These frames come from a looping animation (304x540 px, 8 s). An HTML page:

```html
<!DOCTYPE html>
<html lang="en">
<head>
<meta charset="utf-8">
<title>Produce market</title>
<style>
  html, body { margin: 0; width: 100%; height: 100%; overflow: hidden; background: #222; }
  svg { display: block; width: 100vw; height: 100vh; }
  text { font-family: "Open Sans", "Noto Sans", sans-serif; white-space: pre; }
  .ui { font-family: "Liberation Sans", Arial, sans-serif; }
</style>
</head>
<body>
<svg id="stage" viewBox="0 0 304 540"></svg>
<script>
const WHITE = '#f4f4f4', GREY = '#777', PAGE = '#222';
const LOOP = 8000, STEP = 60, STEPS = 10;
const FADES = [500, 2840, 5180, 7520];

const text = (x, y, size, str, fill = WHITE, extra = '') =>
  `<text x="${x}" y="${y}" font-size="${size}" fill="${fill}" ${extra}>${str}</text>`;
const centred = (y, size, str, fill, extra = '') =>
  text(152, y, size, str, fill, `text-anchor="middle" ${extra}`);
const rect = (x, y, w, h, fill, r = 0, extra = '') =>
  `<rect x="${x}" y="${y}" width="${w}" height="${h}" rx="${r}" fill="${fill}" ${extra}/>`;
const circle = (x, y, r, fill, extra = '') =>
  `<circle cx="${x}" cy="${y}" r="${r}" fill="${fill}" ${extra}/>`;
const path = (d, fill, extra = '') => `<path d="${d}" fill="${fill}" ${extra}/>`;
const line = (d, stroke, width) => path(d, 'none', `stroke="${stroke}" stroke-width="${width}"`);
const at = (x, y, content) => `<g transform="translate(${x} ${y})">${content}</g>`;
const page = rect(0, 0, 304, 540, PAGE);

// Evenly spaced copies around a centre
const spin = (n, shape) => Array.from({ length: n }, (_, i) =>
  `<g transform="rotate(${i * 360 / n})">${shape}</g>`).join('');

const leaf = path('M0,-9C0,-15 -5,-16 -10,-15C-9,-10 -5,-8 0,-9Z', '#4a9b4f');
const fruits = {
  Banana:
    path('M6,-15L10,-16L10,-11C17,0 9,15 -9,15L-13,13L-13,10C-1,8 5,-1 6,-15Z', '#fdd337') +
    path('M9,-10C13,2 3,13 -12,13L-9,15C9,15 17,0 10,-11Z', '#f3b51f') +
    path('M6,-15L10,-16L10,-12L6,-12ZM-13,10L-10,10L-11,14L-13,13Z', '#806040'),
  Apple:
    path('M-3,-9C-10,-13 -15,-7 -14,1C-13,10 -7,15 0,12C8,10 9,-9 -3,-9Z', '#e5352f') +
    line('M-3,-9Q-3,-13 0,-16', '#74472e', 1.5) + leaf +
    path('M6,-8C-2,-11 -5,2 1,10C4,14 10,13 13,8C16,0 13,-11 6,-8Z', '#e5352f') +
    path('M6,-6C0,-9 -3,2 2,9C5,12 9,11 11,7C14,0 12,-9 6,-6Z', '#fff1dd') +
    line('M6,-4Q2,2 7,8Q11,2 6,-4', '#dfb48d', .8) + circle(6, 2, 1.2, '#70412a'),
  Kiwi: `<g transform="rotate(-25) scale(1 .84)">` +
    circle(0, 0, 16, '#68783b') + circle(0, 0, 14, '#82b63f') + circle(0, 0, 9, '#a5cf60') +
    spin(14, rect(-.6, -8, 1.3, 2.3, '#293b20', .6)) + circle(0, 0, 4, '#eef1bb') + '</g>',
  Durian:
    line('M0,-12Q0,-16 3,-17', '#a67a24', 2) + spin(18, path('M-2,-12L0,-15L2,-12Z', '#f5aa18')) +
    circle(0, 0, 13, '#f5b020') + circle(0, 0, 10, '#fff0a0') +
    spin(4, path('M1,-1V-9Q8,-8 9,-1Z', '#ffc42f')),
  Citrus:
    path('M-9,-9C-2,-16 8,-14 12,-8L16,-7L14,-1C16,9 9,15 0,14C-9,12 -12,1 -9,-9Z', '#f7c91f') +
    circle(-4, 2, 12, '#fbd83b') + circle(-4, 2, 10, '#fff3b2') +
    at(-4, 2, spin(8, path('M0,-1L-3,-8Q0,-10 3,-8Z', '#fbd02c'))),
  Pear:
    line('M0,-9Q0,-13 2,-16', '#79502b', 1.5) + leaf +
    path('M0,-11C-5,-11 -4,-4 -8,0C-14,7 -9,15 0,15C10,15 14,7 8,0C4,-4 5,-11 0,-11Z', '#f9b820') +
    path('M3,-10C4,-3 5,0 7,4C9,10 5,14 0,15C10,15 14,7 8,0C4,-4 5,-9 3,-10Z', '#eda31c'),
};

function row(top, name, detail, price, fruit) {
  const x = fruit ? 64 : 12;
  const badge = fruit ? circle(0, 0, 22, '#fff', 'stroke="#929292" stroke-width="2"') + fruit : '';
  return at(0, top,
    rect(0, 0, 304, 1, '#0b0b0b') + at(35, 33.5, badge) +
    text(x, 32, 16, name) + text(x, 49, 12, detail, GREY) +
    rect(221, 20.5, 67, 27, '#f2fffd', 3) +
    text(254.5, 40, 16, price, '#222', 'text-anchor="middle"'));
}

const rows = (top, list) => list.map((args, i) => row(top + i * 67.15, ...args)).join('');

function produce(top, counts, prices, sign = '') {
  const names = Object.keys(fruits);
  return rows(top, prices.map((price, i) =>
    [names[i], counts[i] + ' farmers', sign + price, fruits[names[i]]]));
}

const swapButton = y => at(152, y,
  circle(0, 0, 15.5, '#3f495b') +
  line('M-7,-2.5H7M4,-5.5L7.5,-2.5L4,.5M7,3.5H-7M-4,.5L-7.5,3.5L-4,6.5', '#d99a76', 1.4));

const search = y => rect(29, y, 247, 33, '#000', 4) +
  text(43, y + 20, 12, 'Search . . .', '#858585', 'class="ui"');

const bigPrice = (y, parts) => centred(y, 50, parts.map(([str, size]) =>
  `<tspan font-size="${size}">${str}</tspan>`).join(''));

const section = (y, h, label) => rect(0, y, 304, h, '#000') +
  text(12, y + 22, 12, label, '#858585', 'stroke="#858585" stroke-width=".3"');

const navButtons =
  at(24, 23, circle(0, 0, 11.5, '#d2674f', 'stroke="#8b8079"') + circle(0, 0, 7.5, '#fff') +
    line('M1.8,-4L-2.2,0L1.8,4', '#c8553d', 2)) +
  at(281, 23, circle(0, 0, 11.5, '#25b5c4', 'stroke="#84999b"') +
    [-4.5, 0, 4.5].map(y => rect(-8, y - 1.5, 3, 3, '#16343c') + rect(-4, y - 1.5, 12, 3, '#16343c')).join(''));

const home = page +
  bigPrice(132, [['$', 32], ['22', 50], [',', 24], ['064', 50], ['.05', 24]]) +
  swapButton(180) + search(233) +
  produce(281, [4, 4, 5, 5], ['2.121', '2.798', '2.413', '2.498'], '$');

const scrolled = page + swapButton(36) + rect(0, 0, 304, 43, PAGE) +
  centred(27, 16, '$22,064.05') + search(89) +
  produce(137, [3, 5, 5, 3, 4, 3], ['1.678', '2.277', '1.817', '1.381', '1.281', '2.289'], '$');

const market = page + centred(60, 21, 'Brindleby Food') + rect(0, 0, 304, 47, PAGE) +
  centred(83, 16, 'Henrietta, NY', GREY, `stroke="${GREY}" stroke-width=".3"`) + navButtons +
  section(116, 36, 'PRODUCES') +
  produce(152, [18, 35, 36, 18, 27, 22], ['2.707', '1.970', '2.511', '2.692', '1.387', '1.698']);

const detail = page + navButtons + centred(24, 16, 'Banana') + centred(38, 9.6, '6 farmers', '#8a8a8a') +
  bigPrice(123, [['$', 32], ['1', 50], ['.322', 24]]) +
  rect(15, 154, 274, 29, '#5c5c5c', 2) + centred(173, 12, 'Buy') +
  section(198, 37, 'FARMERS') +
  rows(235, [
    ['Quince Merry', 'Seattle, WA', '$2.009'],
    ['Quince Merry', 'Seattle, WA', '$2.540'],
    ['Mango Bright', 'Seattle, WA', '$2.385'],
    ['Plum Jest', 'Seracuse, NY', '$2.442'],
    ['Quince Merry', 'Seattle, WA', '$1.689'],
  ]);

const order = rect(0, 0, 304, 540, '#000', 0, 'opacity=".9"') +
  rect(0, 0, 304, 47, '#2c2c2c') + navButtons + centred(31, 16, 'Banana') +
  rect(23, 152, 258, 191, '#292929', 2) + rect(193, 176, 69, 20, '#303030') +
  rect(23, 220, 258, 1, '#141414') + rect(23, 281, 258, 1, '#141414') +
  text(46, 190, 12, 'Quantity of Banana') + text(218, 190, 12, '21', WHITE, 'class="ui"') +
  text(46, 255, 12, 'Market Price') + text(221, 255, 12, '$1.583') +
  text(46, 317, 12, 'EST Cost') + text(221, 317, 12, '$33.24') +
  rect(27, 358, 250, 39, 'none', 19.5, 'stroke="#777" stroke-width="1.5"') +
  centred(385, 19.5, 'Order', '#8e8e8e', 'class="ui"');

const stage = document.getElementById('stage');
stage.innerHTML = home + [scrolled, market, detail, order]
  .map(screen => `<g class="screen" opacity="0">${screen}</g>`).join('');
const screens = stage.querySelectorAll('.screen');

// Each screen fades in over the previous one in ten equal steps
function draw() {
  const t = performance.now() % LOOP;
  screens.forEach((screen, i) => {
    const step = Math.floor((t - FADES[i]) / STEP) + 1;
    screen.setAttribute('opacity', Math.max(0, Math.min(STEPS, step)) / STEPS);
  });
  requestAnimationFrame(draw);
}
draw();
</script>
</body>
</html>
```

▬▬▬

● ASSIGNED TASK
Where the string "stroke" occurs in the data, return the whole line.

● TASK SOLUTION
const line = (d, stroke, width) => path(d, 'none', `stroke="${stroke}" stroke-width="${width}"`);
  const badge = fruit ? circle(0, 0, 22, '#fff', 'stroke="#929292" stroke-width="2"') + fruit : '';
  text(12, y + 22, 12, label, '#858585', 'stroke="#858585" stroke-width=".3"');
  at(24, 23, circle(0, 0, 11.5, '#d2674f', 'stroke="#8b8079"') + circle(0, 0, 7.5, '#fff') +
  at(281, 23, circle(0, 0, 11.5, '#25b5c4', 'stroke="#84999b"') +
  centred(83, 16, 'Henrietta, NY', GREY, `stroke="${GREY}" stroke-width=".3"`) + navButtons +
  rect(27, 358, 250, 39, 'none', 19.5, 'stroke="#777" stroke-width="1.5"') +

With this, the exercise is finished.